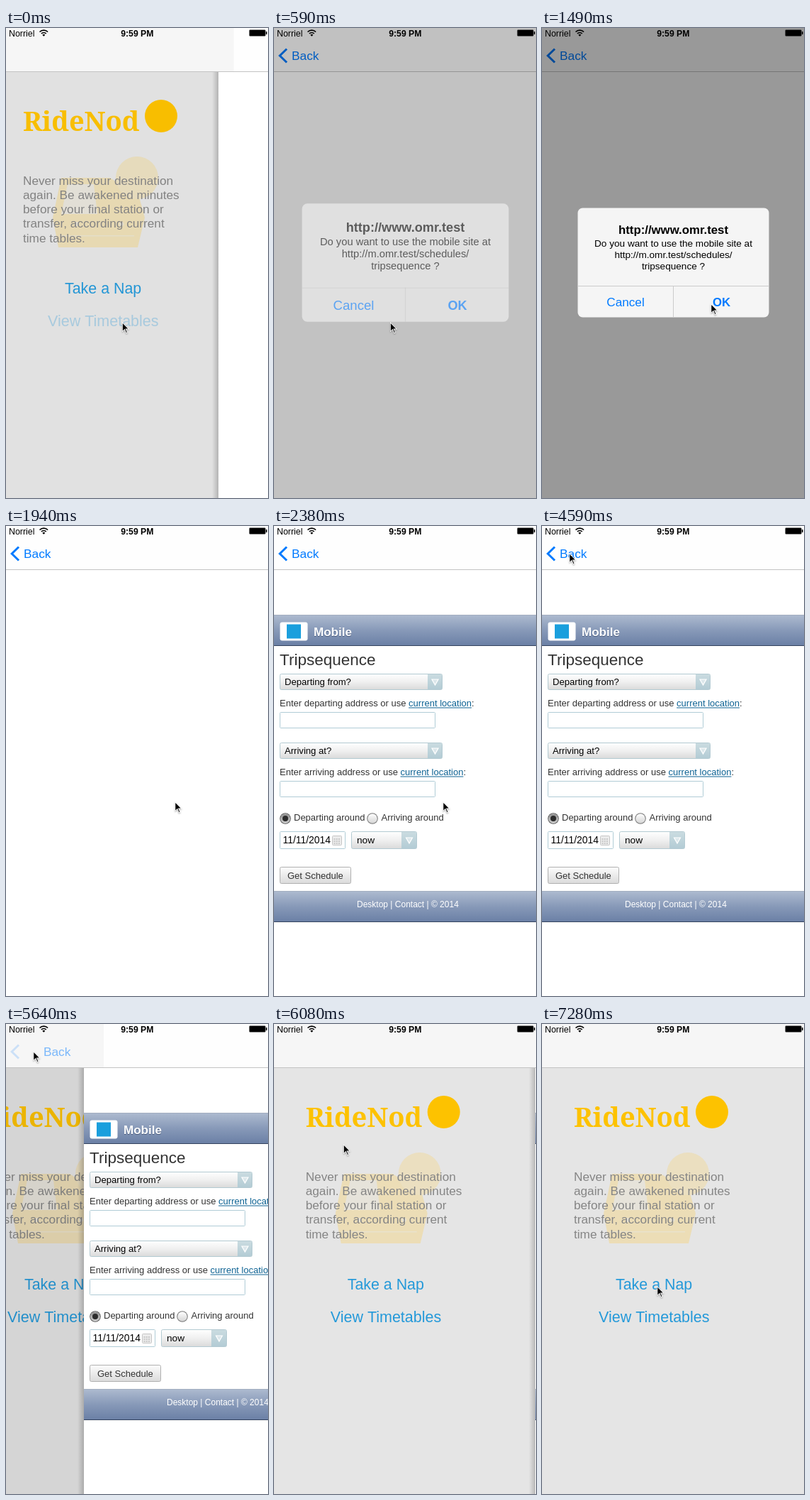
Recreate the animation shown at these times as an HTML page with a canvas. Size 370 by 662 pixels, loop 8000 ms.

```html
<!DOCTYPE html>
<html lang="en">
<head>
<meta charset="utf-8">
<title>Nap app demo</title>
<style>
html, body { margin: 0; width: 100%; height: 100%; overflow: hidden; background: #fff; }
canvas { display: block; width: 370px; height: 662px; }
</style>
</head>
<body>
<canvas id="stage"></canvas>
<script>
const W = 370, H = 662, NAV = 61;
const LOOP = 8000, STEP = 148.1;
const SANS = '"Liberation Sans", Arial, sans-serif';
const SLAB = '"Noto Serif", serif';
const TINT = '#007aff', LINK = '#2499d9', GOLD = '#fdc200';

const canvas = document.getElementById('stage');
const ctx = canvas.getContext('2d');
const dpr = window.devicePixelRatio || 1;
canvas.width = W * dpr;
canvas.height = H * dpr;

const clamp = v => Math.max(0, Math.min(1, v));
const spring = u => u <= 0 ? 0 : 1 - (1 + u) * Math.exp(-u);
const smooth = u => u * u * (3 - 2 * u);

// Pointer stops: [tick, x, y]
const POINTER = [
  [0, 164, 414], [7, 164, 414], [10, 238.5, 388], [19, 238.5, 388],
  [21, 146, 274], [22, 146, 274], [25, 82.5, 122], [26, 82.5, 122],
  [31, 38.5, 38], [38, 38.5, 38], [44, 157.5, 300], [45, 157.5, 300],
  [49, 162.5, 369], [60, 162.5, 369]
];

function text(str, x, y, size, color, opt = {}) {
  ctx.font = `${opt.weight || 400} ${size}px ${opt.family || SANS}`;
  ctx.textAlign = opt.align || 'left';
  ctx.fillStyle = color;
  ctx.fillText(str, x, y);
  return ctx.measureText(str).width;
}

function rect(x, y, w, h, fill) {
  ctx.fillStyle = fill;
  ctx.fillRect(x, y, w, h);
}

function disc(x, y, r, fill) {
  ctx.fillStyle = fill;
  ctx.beginPath();
  ctx.arc(x, y, r, 0, 7);
  ctx.fill();
}

function poly(points, fill) {
  ctx.beginPath();
  points.forEach(([x, y]) => ctx.lineTo(x, y));
  ctx.closePath();
  ctx.fillStyle = fill;
  ctx.fill();
}

function box(x, y, w, h, r, fill, stroke) {
  ctx.beginPath();
  ctx.roundRect(x + 0.5, y + 0.5, w - 1, h - 1, r);
  ctx.fillStyle = fill;
  ctx.fill();
  if (stroke) {
    ctx.strokeStyle = stroke;
    ctx.lineWidth = 1;
    ctx.stroke();
  }
}

function shade(y, h, ...colors) {
  const g = ctx.createLinearGradient(0, y, 0, y + h);
  colors.forEach((c, i) => g.addColorStop(i / (colors.length - 1), c));
  return g;
}

function shifted(dx, draw) {
  ctx.save();
  ctx.translate(dx, 0);
  draw();
  ctx.restore();
}

function drawTrain() {
  poly([[99, 211], [168, 211], [209, 238], [217, 267], [207, 309],
        [95, 309], [87, 267]], '#ecddb6');
  poly([[108, 220], [145, 220], [150, 262], [99, 262]], '#e6e3da');
  rect(96, 292, 106, 1.5, '#e9e2cd');
  disc(121, 276, 3, '#e8e3d5');
  disc(184, 276, 3, '#e8e3d5');
  disc(206, 211, 30, '#ebdfc0');
}

function drawHome(tick) {
  rect(0, NAV, W, H - NAV, '#e5e5e5');
  drawTrain();
  text('RideNod', 45, 144.5, 38, GOLD, { weight: 700, family: SLAB });
  disc(240, 124, 23, GOLD);
  ['Never miss your destination', 'again. Be awakened minutes',
   'before your final station or', 'transfer, according current', 'time tables.']
    .forEach((line, i) => text(line, 45, 220.5 + i * 20.25, 17.2, '#858585'));
  text('Take a Nap', 104, 374, 21.4, LINK);
  ctx.globalAlpha = clamp(0.3 + tick * 0.35);
  text('View Timetables', 80, 420, 21.5, LINK);
  ctx.globalAlpha = 1;
}

function drawBand(y) {
  rect(0, y, W, 44, shade(y, 44, '#aebbd0', '#8799b8', '#6a7fa5'));
  rect(0, y, W, 1, '#a3aec0');
  rect(0, y + 43, W, 1, '#34435f');
}

function drawSelect(x, y, w, h, label, size, pad) {
  const cell = h > 23 ? 22 : 21, cx = x + w - cell / 2, cy = y + h / 2;
  box(x, y, w, h, 2, shade(y, h, '#ffffff', '#f0f0f0', '#d9d9d9'), '#b3cad2');
  rect(x + w - cell, y + 1, cell - 1, h - 2, shade(y, h, '#cbdce1', '#b2cbd4'));
  poly([[cx - 4.5, cy - 3.5], [cx + 4.5, cy - 3.5], [cx, cy + 4.5]], '#dce7eb');
  ctx.strokeStyle = '#fff';
  ctx.lineWidth = 1.2;
  ctx.stroke();
  text(label, x + pad, cy + 4.2, size, '#000');
}

function drawField(x, y, w, h) {
  box(x, y, w, h, 1, '#fff', '#b0ccd6');
}

function drawPrompt(str, y) {
  const x = 8 + text(str, 8, y, 13, '#333');
  const w = text('current location', x, y, 13, '#0d6293');
  rect(x, y + 1.5, w, 1, '#0d6293');
  text(':', x + w, y, 13, '#333');
}

function drawRadio(x, y, on, label, labelX) {
  disc(x, y, 7.8, on ? '#4c4c4c' : '#777');
  disc(x, y, 6.8, shade(y - 7, 14, '#fff', '#d4d4d4'));
  if (on) {
    disc(x, y, 6.6, shade(y - 7, 14, '#8a8a8a', '#d0d0d0'));
    disc(x, y, 4, '#2c2c2c');
  }
  text(label, labelX, 415, 13, '#333');
}

function drawPlanner(images) {
  drawBand(125);
  if (images) {
    box(8, 135, 40, 27, 3, '#fff');
    rect(18, 138.5, 20, 20, '#1a9fdd');
  }
  text('Mobile', 56, 156, 17, '#46587a', { weight: 700 });
  text('Mobile', 56, 155, 17, '#fff', { weight: 700 });

  text('Tripsequence', 8, 196, 22.5, '#333');
  drawSelect(8, 208, 230, 23, 'Departing from?', 13.1, 7);
  drawPrompt('Enter departing address or use ', 254);
  drawField(8, 262, 220, 23);
  drawSelect(8, 305, 230, 23, 'Arriving at?', 13.1, 7);
  drawPrompt('Enter arriving address or use ', 351);
  drawField(8, 359, 220, 23);

  drawRadio(16, 412, true, 'Departing around', 28);
  drawRadio(139, 412, false, 'Arriving around', 151.5);

  drawField(8, 430, 93, 25);
  text('11/11/2014', 12.5, 447, 13.9, '#000');
  if (images) {
    box(82, 436, 14, 14, 1, '#ececec', '#c6c6c6');
    for (let i = 0; i < 9; i++) {
      rect(84.5 + i % 3 * 3.2, 440 + Math.floor(i / 3) * 3, 2, 2, '#c8c8c8');
    }
  }
  drawSelect(109, 430, 93, 25, 'now', 13.7, 8);

  box(8, 480, 101, 24, 2, shade(480, 24, '#fdfdfd', '#dadada'), '#b0b0b0');
  text('Get Schedule', 19, 497, 13, '#333');

  drawBand(514);
  text('Desktop | Contact | © 2014', 117, 537, 12, '#fff');
}

function drawNav(x, shown) {
  const edge = x + Math.min(28, x * 0.3, (W - x) * 0.31);
  rect(0, 0, W, NAV, '#fefefe');
  rect(0, 0, edge, NAV, '#f6f6f6');
  rect(0, NAV, W, 1, '#c3c3c3');

  ctx.globalAlpha = clamp((shown - 0.64) / 0.36);
  ctx.strokeStyle = TINT;
  ctx.lineWidth = 3;
  ctx.beginPath();
  ctx.moveTo(18, 29.5);
  ctx.lineTo(8.2, 39);
  ctx.lineTo(18, 48.5);
  ctx.stroke();
  ctx.globalAlpha = clamp((shown - 0.4) / 0.6);
  text('Back', 25 + 94 * (1 - shown), 45, 17.3, TINT);
  ctx.globalAlpha = 1;
}

function drawStatus() {
  text('Norriel', 4, 11.5, 12.4, '#000');
  ctx.strokeStyle = '#000';
  ctx.lineWidth = 1.7;
  [4.8, 8.2].forEach(r => {
    ctx.beginPath();
    ctx.arc(53.3, 11.3, r, -Math.PI * 0.75, -Math.PI * 0.25);
    ctx.stroke();
  });
  ctx.beginPath();
  ctx.moveTo(53.3, 11.8);
  ctx.arc(53.3, 11.8, 2.8, -Math.PI * 0.75, -Math.PI * 0.25);
  ctx.fillStyle = '#000';
  ctx.fill();
  text('9:59 PM', 185.3, 11.5, 12.2, '#000', { weight: 700, align: 'center' });
  box(343, 2, 24, 10, 1.5, 'rgba(0,0,0,0)', 'rgba(0,0,0,.45)');
  rect(344, 3, 22, 8, '#000');
  rect(367, 5, 1.5, 4, '#000');
}

function drawAlert(alpha, scale) {
  const mid = { align: 'center' }, bold = { align: 'center', weight: 700 };
  rect(0, 0, W, H, `rgba(0,0,0,${0.4 * alpha})`);
  ctx.save();
  ctx.globalAlpha = alpha;
  ctx.translate(185.5, 330.5);
  ctx.scale(scale, scale);
  ctx.translate(-185.5, -330.5);
  ctx.beginPath();
  ctx.roundRect(50.5, 253.5, 270, 154, 7);
  ctx.fillStyle = '#f5f5f5';
  ctx.fill();
  rect(50.5, 363, 270, 1, '#cbcbcb');
  rect(185, 363, 1, 44.5, '#cbcbcb');
  text('http://www.omr.test', 185.5, 290, 16.8, '#000', bold);
  ['Do you want to use the mobile site at', 'http://m.omr.test/schedules/', 'tripsequence ?']
    .forEach((line, i) => text(line, 185.5, 307.5 + i * 16, 13.6, '#000', mid));
  text('Cancel', 118, 392, 17.2, TINT, mid);
  text('OK', 253.5, 392, 16.8, TINT, bold);
  ctx.restore();
}

function drawPointer(tick) {
  const i = POINTER.findIndex(p => p[0] > tick);
  const [t0, x0, y0] = POINTER[i - 1], [t1, x1, y1] = POINTER[i];
  const u = smooth((tick - t0) / (t1 - t0));
  ctx.save();
  ctx.translate(x0 + (x1 - x0) * u, y0 + (y1 - y0) * u);
  ctx.shadowColor = 'rgba(0,0,0,.35)';
  ctx.shadowBlur = 2 * dpr;
  ctx.shadowOffsetY = dpr;
  poly([[0, 0], [0, 14.3], [3.3, 11.3], [5.5, 16.4], [8, 15.4], [5.8, 10.4], [10.2, 10.4]], '#fff');
  ctx.shadowColor = 'transparent';
  poly([[0.8, 1.9], [0.8, 12.4], [3.6, 9.8], [6, 15.2], [6.9, 14.8], [4.5, 9.5], [8.2, 9.5]], '#000');
  ctx.restore();
}

function draw(tick) {
  // How far the web page has slid in: 0 is home, 1 is the page
  const shown = tick < 38
    ? spring(0.795 + 2.22 * tick)
    : 1 - spring(1.09 + 2.22 * (tick - 38));
  const x = Math.round(W * (1 - shown));

  ctx.setTransform(dpr, 0, 0, dpr, 0, 0);
  rect(0, 0, W, H, '#fff');
  if (x > 0) {
    shifted(-0.3 * (W - x), () => drawHome(tick));
    rect(0, NAV, x, H - NAV, `rgba(0,0,0,${0.1 * shown})`);
  }
  if (x > 0 && x < W) {
    const g = ctx.createLinearGradient(x - 9, 0, x, 0);
    g.addColorStop(0, 'rgba(0,0,0,0)');
    g.addColorStop(1, 'rgba(0,0,0,.2)');
    rect(x - 9, NAV, 9, H - NAV, g);
  }
  if (x < W) {
    shifted(x, () => {
      rect(0, NAV, W, H - NAV, '#fff');
      if (tick >= 15) drawPlanner(tick >= 16);
    });
  }
  drawNav(x, shown);
  drawStatus();

  if (tick >= 4 && tick < 13) {
    const p = spring(2 + 3 * (tick - 4));
    drawAlert(tick < 12 ? p : 0.48, 1.2 - 0.2 * p);
  }
  drawPointer(tick);
}

function frame() {
  const t = performance.now() % LOOP;
  draw(Math.min(53, Math.floor((t + 4) / STEP)));
  requestAnimationFrame(frame);
}
frame();
</script>
</body>
</html>
```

:::

▸ WHAT TO DO
Copy out each line of the records that holds the string "edge".

▸ ANSWER TO THIS TASK
  const edge = x + Math.min(28, x * 0.3, (W - x) * 0.31);
  rect(0, 0, edge, NAV, '#f6f6f6');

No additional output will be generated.